List every line below containing "early".

==========

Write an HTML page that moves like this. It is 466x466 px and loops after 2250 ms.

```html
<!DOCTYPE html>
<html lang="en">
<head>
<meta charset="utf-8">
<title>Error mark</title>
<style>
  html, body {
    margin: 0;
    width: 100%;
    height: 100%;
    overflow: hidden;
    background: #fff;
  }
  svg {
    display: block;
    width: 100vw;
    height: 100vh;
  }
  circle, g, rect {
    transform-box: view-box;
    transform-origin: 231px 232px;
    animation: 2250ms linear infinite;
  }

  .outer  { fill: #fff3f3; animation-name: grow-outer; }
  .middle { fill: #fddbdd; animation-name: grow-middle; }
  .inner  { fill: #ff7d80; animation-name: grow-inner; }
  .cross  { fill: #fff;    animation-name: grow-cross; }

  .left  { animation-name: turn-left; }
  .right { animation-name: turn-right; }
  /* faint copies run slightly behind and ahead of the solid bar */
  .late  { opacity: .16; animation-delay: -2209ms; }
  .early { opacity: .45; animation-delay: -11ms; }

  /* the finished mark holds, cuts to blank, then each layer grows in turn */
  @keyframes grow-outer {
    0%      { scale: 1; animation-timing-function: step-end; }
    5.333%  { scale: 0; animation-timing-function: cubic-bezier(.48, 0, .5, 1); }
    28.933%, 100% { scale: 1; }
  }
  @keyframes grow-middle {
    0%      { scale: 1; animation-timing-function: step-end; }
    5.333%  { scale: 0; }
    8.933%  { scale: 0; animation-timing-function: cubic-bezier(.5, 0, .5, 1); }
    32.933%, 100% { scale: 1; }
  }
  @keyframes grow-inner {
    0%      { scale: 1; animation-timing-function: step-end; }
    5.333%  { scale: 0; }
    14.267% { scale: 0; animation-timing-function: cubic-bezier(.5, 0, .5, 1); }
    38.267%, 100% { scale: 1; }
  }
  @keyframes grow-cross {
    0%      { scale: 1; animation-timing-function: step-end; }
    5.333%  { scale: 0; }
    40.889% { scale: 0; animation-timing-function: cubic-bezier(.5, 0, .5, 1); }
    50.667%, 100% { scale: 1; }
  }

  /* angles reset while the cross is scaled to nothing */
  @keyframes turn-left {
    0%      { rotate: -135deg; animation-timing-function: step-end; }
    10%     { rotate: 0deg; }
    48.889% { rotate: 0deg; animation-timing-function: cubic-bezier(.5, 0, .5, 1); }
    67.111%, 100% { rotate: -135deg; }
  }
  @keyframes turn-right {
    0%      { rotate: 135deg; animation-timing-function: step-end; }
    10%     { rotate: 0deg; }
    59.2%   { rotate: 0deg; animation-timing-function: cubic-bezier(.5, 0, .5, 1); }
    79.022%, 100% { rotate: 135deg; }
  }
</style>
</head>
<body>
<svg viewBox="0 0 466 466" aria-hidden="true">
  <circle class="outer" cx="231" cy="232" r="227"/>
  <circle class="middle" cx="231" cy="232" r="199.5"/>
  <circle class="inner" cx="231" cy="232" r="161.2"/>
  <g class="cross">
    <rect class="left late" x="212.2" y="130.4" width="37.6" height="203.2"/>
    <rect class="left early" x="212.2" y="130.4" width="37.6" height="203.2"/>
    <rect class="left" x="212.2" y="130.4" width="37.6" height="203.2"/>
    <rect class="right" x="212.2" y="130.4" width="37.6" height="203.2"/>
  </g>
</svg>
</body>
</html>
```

==========

__FINISHED EXERCISE__.
  .early { opacity: .45; animation-delay: -11ms; }
    <rect class="left early" x="212.2" y="130.4" width="37.6" height="203.2"/>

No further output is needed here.